Ceramic glaze is an impervious layer or coating of a vitreous substance which has been fused to a ceramic body through firing. Glaze can serve to color, decorate or waterproof an item.Glazing renders earthenware vessels suitable for holding liquids, sealing the inherent porosity of unglazed biscuit earthenware. It also gives a tougher surface. Glaze is also used on stoneware and porcelain. In addition to their functionality, glazes can form a variety of surface finishes, including degrees of glossy or matte finish and color. Glazes may also enhance the underlying design or texture either unmodified or inscribed, carved or painted.
Most pottery produced in recent centuries has been glazed. Tiles are almost always glazed, and modern architectural terracotta is very often glazed architectural terra-cotta. Glazed brick is also common. Domestic sanitary ware is invariably glazed, as are many ceramics used in industry, for example ceramic insulators for overhead power lines.
The most important groups of traditional glazes, named after their main ceramic fluxing agent, are:
⊙ Lead-glazed earthenware, is shiny and transparent after firing, which only needs about 800 °C (1,470 °F). Used for about 2,000 years around the Mediterranean, in Europe andChina. Includes sancai and Victorian majolica.
⊙ Tin-glazed pottery, which coats the ware with an opaque white glaze. Known in the Ancient Near East and then important in Islamic pottery, from which it passed to Europe. Includes faience, maiolica, majolica and Delftware.
⊙ Salt-glazed ware, mostly European stoneware. It uses ordinary salt.
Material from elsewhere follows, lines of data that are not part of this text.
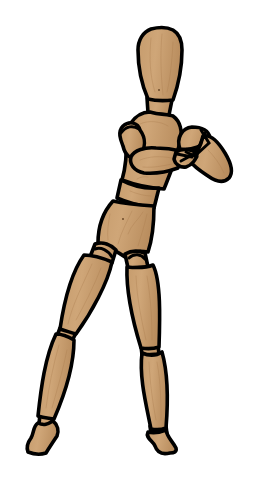
<!DOCTYPE html>
<html lang="en">
<head>
<meta charset="utf-8">
<title>Wooden mannequin</title>
<style>
:root { --paper: #fff; --ink: #000; --wood: #c69c6d; --wood-light: #cfa678; --wood-dark: #b98d5e; --grain: #a87c4f; }
html, body { margin: 0; background: var(--paper); overflow: hidden; }
svg { display: block; width: 259px; height: 482px; }
.part { fill: url(#wood); stroke: var(--ink); stroke-width: 3.6; stroke-linejoin: round; stroke-linecap: round; }
.line { fill: none; stroke: var(--ink); stroke-width: 3; stroke-linecap: round; }
.grain { fill: none; stroke: var(--grain); stroke-width: 1; opacity: .35; stroke-linecap: round; }
.knot { fill: #6b4a2a; }
.stop-light { stop-color: var(--wood-light); }
.stop-mid { stop-color: var(--wood); }
.stop-dark { stop-color: var(--wood-dark); }
</style>
</head>
<body>
<svg viewBox="0 0 259 482" role="img" aria-label="Jointed wooden mannequin leaning with crossed arms">
  <defs>
    <linearGradient id="wood" x1="0" y1="0" x2="1" y2="0.2">
      <stop class="stop-mid" offset="0"/>
      <stop class="stop-light" offset=".45"/>
      <stop class="stop-dark" offset="1"/>
    </linearGradient>
  </defs>

  <g id="torso">
    <path class="part" d="M147 98L172 100L169 115L148 113Z"/>
    <path class="part" d="M130 124C136 115 143 112 150 112C160 115 168 114 173 116C180 121 183 131 180 142C176 160 170 174 164 189C149 188 135 185 122 180C126 166 127 155 126 140Z"/>
    <path class="part" d="M121 180C134 187 147 189 159 188L154 208C140 206 128 203 117 198Z"/>
    <path class="part" d="M113 201C126 204 140 205 154 206C154 222 152 240 148 252C138 250 131 251 125 257C118 252 108 247 98 243C98 227 103 212 113 201Z"/>
  </g>

  <g id="head">
    <path class="part" d="M151 29C159 27 167 27 173 30C180 34 182 41 182 50C182 68 178 86 173 100C164 101 156 101 148 99C141 83 138 67 138 50C138 40 143 32 151 29Z"/>
    <path class="grain" d="M151 38C149 58 150 76 155 92M162 34C160 54 161 76 163 95M173 42C172 62 170 80 167 92"/>
    <circle class="knot" cx="159" cy="90" r="1"/>
  </g>

  <g id="left-leg">
    <path class="part" d="M95 244C103 241 111 245 116 250L112 263L90 257Z"/>
    <path class="line" d="M95 249C101 247 108 250 112 257"/>
    <path class="part" d="M60 328L76 333L72 341L57 336Z"/>
    <path class="part" d="M84 255C94 255 105 259 112 262C108 282 92 312 76 334C70 332 65 331 60 329C64 302 71 273 84 255Z"/>
    <path class="part" d="M40 414L53 417L51 426L39 424Z"/>
    <path class="part" d="M56 334C63 334 69 337 74 340C74 366 64 396 54 419C49 418 44 418 38 416C41 388 45 357 56 334Z"/>
    <path class="part" d="M38 423C44 426 48 424 53 421C58 425 59 431 57 436C53 442 49 448 46 453C40 455 33 454 28 452C26 447 28 442 31 438C34 433 33 426 38 423Z"/>
    <path class="grain" d="M92 264C82 286 72 306 68 324M101 268C94 286 85 304 76 320M59 345C53 366 49 386 46 408M67 350C63 370 57 390 52 408"/>
  </g>

  <g id="right-leg">
    <path class="part" d="M125 254C132 250 140 251 145 253L148 267L128 268Z"/>
    <path class="line" d="M129 258C134 253 141 254 145 259"/>
    <path class="part" d="M141 346L158 345L159 354L142 355Z"/>
    <path class="part" d="M127 267C137 268 146 268 153 265C161 281 160 318 159 347C153 349 147 349 141 348C133 322 126 293 127 267Z"/>
    <path class="part" d="M150 426L166 426L167 434L151 434Z"/>
    <path class="part" d="M142 353C149 356 156 356 162 352C169 377 168 404 166 428C161 430 156 430 151 429C146 404 139 377 142 353Z"/>
    <path class="part" d="M148 432C155 434 161 432 166 430C167 437 173 442 176 448C177 452 174 453 170 453C162 455 157 452 155 446C153 441 145 438 148 432Z"/>
    <path class="grain" d="M136 276C137 300 142 322 146 340M147 276C151 300 152 320 152 340M149 362C150 384 153 404 156 420M157 362C161 384 161 404 161 420"/>
  </g>

  <g id="arms">
    <path class="part" d="M123 126C130 120 138 123 140 130C146 138 146 148 139 157C131 161 125 155 123 146C121 141 117 132 123 126Z"/>
    <path class="line" d="M121 133C126 126 133 125 139 129"/>
    <path class="part" d="M180 149C176 138 182 128 192 127C202 127 209 131 210 138C203 146 192 151 180 149Z"/>
    <path class="part" d="M203 136C211 134 219 143 225 153C231 163 234 172 229 178C223 184 215 181 208 176C202 172 194 167 190 161C197 154 201 145 203 136Z"/>
    <path class="part" d="M131 157C134 150 145 147 156 148C165 148 173 149 181 151L178 168C167 172 155 174 144 173C134 171 129 164 131 157Z"/>
    <path class="part" d="M176 152C182 148 191 149 197 153C197 159 192 165 186 167C180 168 175 164 174 159Z"/>
    <path class="line" d="M178 149C187 151 193 147 200 151M177 154L192 157M181 161L194 154M186 152L197 157M201 130L209 143L196 155M205 133L198 149"/>
    <path class="grain" d="M140 160C150 156 160 156 172 158M143 167C153 168 162 166 172 164M208 150C214 156 220 164 224 173"/>
  </g>

  <g id="torso-grain">
    <path class="grain" d="M140 124C148 120 160 121 168 126M137 179C140 177 145 176 148 177M130 191C137 194 145 196 151 196M110 214C108 224 107 233 108 240M128 234C131 225 139 219 143 212M118 244C121 232 128 220 132 211M138 246C141 236 145 224 147 214"/>
    <circle class="knot" cx="123" cy="219" r="1"/>
  </g>
</svg>
</body>
</html>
⊙ Feldspathic glazes of Asian porcelain.
Modern materials technology has invented new vitreous glazes that do not fall into these traditional categories.